Problem ::
Locate each line with the string "search" in the listing below and copy it.

(Records for this task)

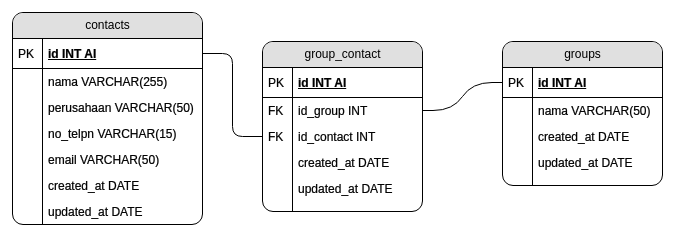
<!DOCTYPE html>
<html lang="id">
<head>
<meta charset="utf-8">
<title>Contacts schema</title>
<style>
:root { --line: #000; --header: #e0e0e0; --paper: #fff; --text: #000; }
* { box-sizing: border-box; margin: 0; padding: 0; }
body { width: 675px; height: 240px; overflow: hidden; background: var(--paper); }
.diagram {
  position: relative; width: 675px; height: 240px; overflow: hidden;
  font: 12px/14px "Liberation Sans", Arial, sans-serif; color: var(--text);
}
.connectors { position: absolute; inset: 0; fill: none; stroke: var(--line); }
.entity {
  position: absolute; display: flex; flex-direction: column; overflow: hidden;
  border: 1px solid var(--line); border-radius: 11px; background: var(--paper);
}
.contacts { left: 12px; top: 12px; width: 191px; height: 213px; }
.group-contact { left: 262px; top: 41px; width: 161px; height: 171px; }
.groups { left: 502px; top: 41px; width: 161px; height: 145px; }
.entity h2 {
  flex: none; height: 26px; padding-top: 5px; text-align: center;
  font-size: 12px; font-weight: 400;
  background: var(--header); border-bottom: 1px solid var(--line);
}
.fields { position: relative; flex: 1; list-style: none; }
.fields::before {
  content: ""; position: absolute; left: 29px; top: 0; bottom: 0;
  border-left: 1px solid var(--line);
}
.fields li {
  display: grid; grid-template-columns: 30px 1fr; align-items: center;
  height: 26px; white-space: nowrap; -webkit-text-stroke: 0.2px var(--text);
}
.fields li.primary { height: 30px; border-bottom: 1px solid var(--line); }
.fields span { padding-left: 5px; }
.primary .field { font-weight: 700; text-decoration: underline; }
</style>
</head>
<body>
<main class="diagram">
  <svg class="connectors" width="675" height="240" viewBox="0 0 675 240" aria-hidden="true">
    <path d="M203 53.5H222.5Q232.5 53.5 232.5 63.5V126.5Q232.5 136.5 242.5 136.5H262"/>
    <path d="M423 110.5H433Q453 110.5 462.5 96.5Q472 82.5 492 82.5H502"/>
  </svg>

  <section class="entity contacts">
    <h2>contacts</h2>
    <ul class="fields">
      <li class="primary"><span class="key">PK</span><span class="field">id INT AI</span></li>
      <li><span class="key"></span><span class="field">nama VARCHAR(255)</span></li>
      <li><span class="key"></span><span class="field">perusahaan VARCHAR(50)</span></li>
      <li><span class="key"></span><span class="field">no_telpn VARCHAR(15)</span></li>
      <li><span class="key"></span><span class="field">email VARCHAR(50)</span></li>
      <li><span class="key"></span><span class="field">created_at DATE</span></li>
      <li><span class="key"></span><span class="field">updated_at DATE</span></li>
    </ul>
  </section>

  <section class="entity group-contact">
    <h2>group_contact</h2>
    <ul class="fields">
      <li class="primary"><span class="key">PK</span><span class="field">id INT AI</span></li>
      <li><span class="key">FK</span><span class="field">id_group INT</span></li>
      <li><span class="key">FK</span><span class="field">id_contact INT</span></li>
      <li><span class="key"></span><span class="field">created_at DATE</span></li>
      <li><span class="key"></span><span class="field">updated_at DATE</span></li>
    </ul>
  </section>

  <section class="entity groups">
    <h2>groups</h2>
    <ul class="fields">
      <li class="primary"><span class="key">PK</span><span class="field">id INT AI</span></li>
      <li><span class="key"></span><span class="field">nama VARCHAR(50)</span></li>
      <li><span class="key"></span><span class="field">created_at DATE</span></li>
      <li><span class="key"></span><span class="field">updated_at DATE</span></li>
    </ul>
  </section>
</main>
</body>
</html>
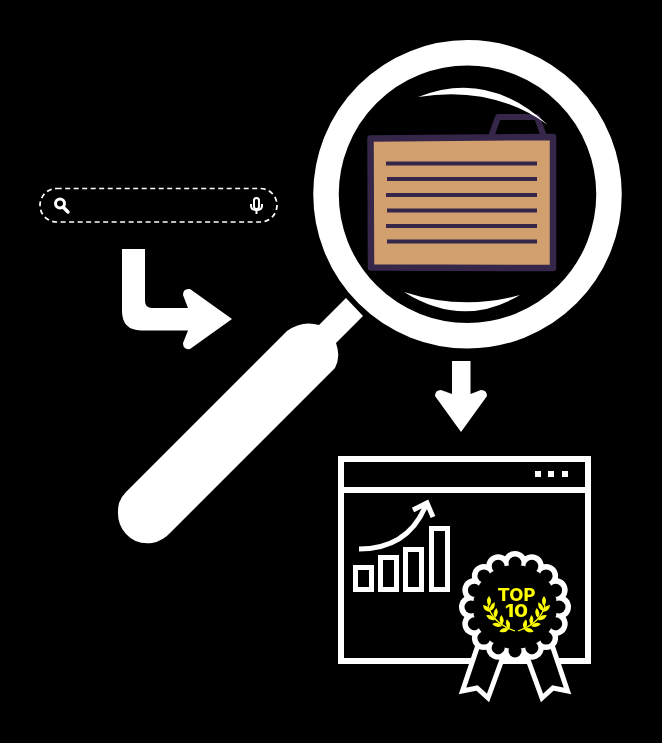
<!DOCTYPE html>
<html lang="en">
<head>
<meta charset="utf-8">
<title>From search to top 10</title>
<style>
:root { --ground: #000; --line: #fff; --folder: #d2a06f; --ink: #35264a; --award: #ff0; }
html, body { margin: 0; background: var(--ground); overflow: hidden; }
svg { display: block; width: 662px; height: 743px; }
.solid { fill: var(--line); }
.outline { fill: none; stroke: var(--line); }
.ground { fill: var(--ground); }
.ink-line { fill: none; stroke: var(--ink); }
.award { fill: var(--award); }
.award-text { fill: var(--award); font: 800 17px Inter, "Noto Sans", sans-serif; text-anchor: middle; }
</style>
</head>
<body>
<svg viewBox="0 0 662 743" role="img" aria-label="A search leads through a magnified folder to a top 10 web page">
  <defs>
    <circle id="petal" cx="515" cy="563" r="12"/>
    <g id="petal-quarter">
      <use href="#petal"/>
      <use href="#petal" transform="rotate(22.5 515 607)"/>
      <use href="#petal" transform="rotate(45 515 607)"/>
      <use href="#petal" transform="rotate(67.5 515 607)"/>
    </g>
    <g id="petal-ring">
      <use href="#petal-quarter"/>
      <use href="#petal-quarter" transform="rotate(90 515 607)"/>
      <use href="#petal-quarter" transform="rotate(180 515 607)"/>
      <use href="#petal-quarter" transform="rotate(270 515 607)"/>
    </g>
    <circle id="hollow" cx="515" cy="563" r="6.5"/>
    <g id="hollow-quarter">
      <use href="#hollow"/>
      <use href="#hollow" transform="rotate(22.5 515 607)"/>
      <use href="#hollow" transform="rotate(45 515 607)"/>
      <use href="#hollow" transform="rotate(67.5 515 607)"/>
    </g>
    <g id="hollow-ring">
      <use href="#hollow-quarter"/>
      <use href="#hollow-quarter" transform="rotate(90 515 607)"/>
      <use href="#hollow-quarter" transform="rotate(180 515 607)"/>
      <use href="#hollow-quarter" transform="rotate(270 515 607)"/>
    </g>
    <path id="leaf" d="M0 0Q-4 -5 0 -10Q4 -5 0 0Z"/>
    <g id="laurel">
      <path d="M488 605Q492 623 515 631" fill="none" stroke="var(--award)" stroke-width="1.2"/>
      <use href="#leaf" transform="translate(489 606)"/>
      <use href="#leaf" transform="translate(490 612) rotate(-45)"/>
      <use href="#leaf" transform="translate(490 611) rotate(28)"/>
      <use href="#leaf" transform="translate(495 620) rotate(-62)"/>
      <use href="#leaf" transform="translate(495 618) rotate(8)"/>
      <use href="#leaf" transform="translate(502 626) rotate(-78)"/>
      <use href="#leaf" transform="translate(502 625) rotate(-4)"/>
      <use href="#leaf" transform="translate(509 629) rotate(-104)"/>
      <use href="#leaf" transform="translate(509 629) rotate(-12)"/>
    </g>
  </defs>

  <rect class="ground" width="662" height="743"/>

  <g id="search-bar">
    <rect class="outline" x="40" y="188.500" width="237" height="33.500" rx="16.700" stroke-width="1.700" stroke-dasharray="5 3.500"/>
    <circle class="outline" cx="60" cy="203.500" r="4.500" stroke-width="3"/>
    <path class="outline" d="M63 207L68 212" stroke-width="3.400" stroke-linecap="round"/>
    <rect class="outline" x="254" y="198" width="5" height="11" rx="2.500" stroke-width="2"/>
    <path class="outline" d="M251 204V206Q251 210 256.500 210Q262 210 262 206V204M256.500 210V214" stroke-width="2"/>
  </g>

  <path id="arrow-to-lens" class="solid" d="M122 249H145V301Q145 308 152 308H188L183 295Q183 288 190 289L232 319L190 349Q183 350 183 343L188 330.500H141Q122 330 122 311Z"/>
  <path id="arrow-to-page" class="solid" d="M452 361H470.500V394L481 390Q487 390 487 396L461 432L435 396Q435 390 441 390L452 394Z"/>

  <g id="folder">
    <path class="ink-line" d="M491 137L498 117H537L544 137" stroke-width="6" stroke-linejoin="round"/>
    <path d="M370.500 138.500L553 137V268L371 267.500Z" fill="var(--folder)" stroke="var(--ink)" stroke-width="6.500" stroke-linejoin="round"/>
    <path class="ink-line" d="M386 163.500H537M387 179H537M386 195H537M387 210.500H537M386 226H537M387 241.500H537" stroke-width="4"/>
  </g>

  <g id="magnifier">
    <circle class="outline" cx="467.500" cy="194.300" r="141.500" stroke-width="25.500"/>
    <path class="solid" d="M418 97Q488 69 548 125Q492 85 418 97Z"/>
    <path class="solid" d="M404 292Q463 329 520 295Q463 311 404 292Z"/>
    <path class="solid" d="M346 298L363 316L336 343Q341 357 335 368L171 532Q163 541 152 543Q136 545 126 534Q115 522 119 503Q121 497 126 492L287 331Q302 320 319 325Z"/>
  </g>

  <g id="web-page">
    <path class="outline" d="M341 459H588V661H341ZM341 490H588" stroke-width="6"/>
    <path class="solid" d="M535 471H541V477H535ZM548 471H554V477H548ZM562 471H568V477H562Z"/>
    <g id="growth-chart" class="outline" stroke-width="5">
      <path d="M355.500 567.500H371.500V589.500H355.500ZM380.500 557.500H396.500V589.500H380.500ZM405.500 549.500H421.500V589.500H405.500ZM431.500 528.500H447.500V589.500H431.500Z"/>
      <path d="M359 549Q408 549 426 505M413 510L427 503L433 517"/>
    </g>
  </g>

  <g id="rosette">
    <g fill="var(--ground)" stroke="var(--line)" stroke-width="5">
      <path d="M479 642L462.500 691L477 688L488 698L504 654Z"/>
      <path d="M551 642L567.500 691L553 688L542 698L526 654Z"/>
    </g>
    <use class="solid" href="#petal-ring"/>
    <use class="ground" href="#hollow-ring"/>
    <circle class="ground" cx="515" cy="607" r="42"/>
    <use class="award" href="#laurel"/>
    <use class="award" href="#laurel" transform="translate(1033 0) scale(-1 1)"/>
    <text class="award-text" x="516.500" y="601" textLength="38" lengthAdjust="spacingAndGlyphs">TOP</text>
    <text class="award-text" x="516.500" y="617" textLength="23" lengthAdjust="spacingAndGlyphs">10</text>
  </g>
</svg>
</body>
</html>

(End Records for this task)

Response ::
<title>From search to top 10</title>
<svg viewBox="0 0 662 743" role="img" aria-label="A search leads through a magnified folder to a top 10 web page">
  <g id="search-bar">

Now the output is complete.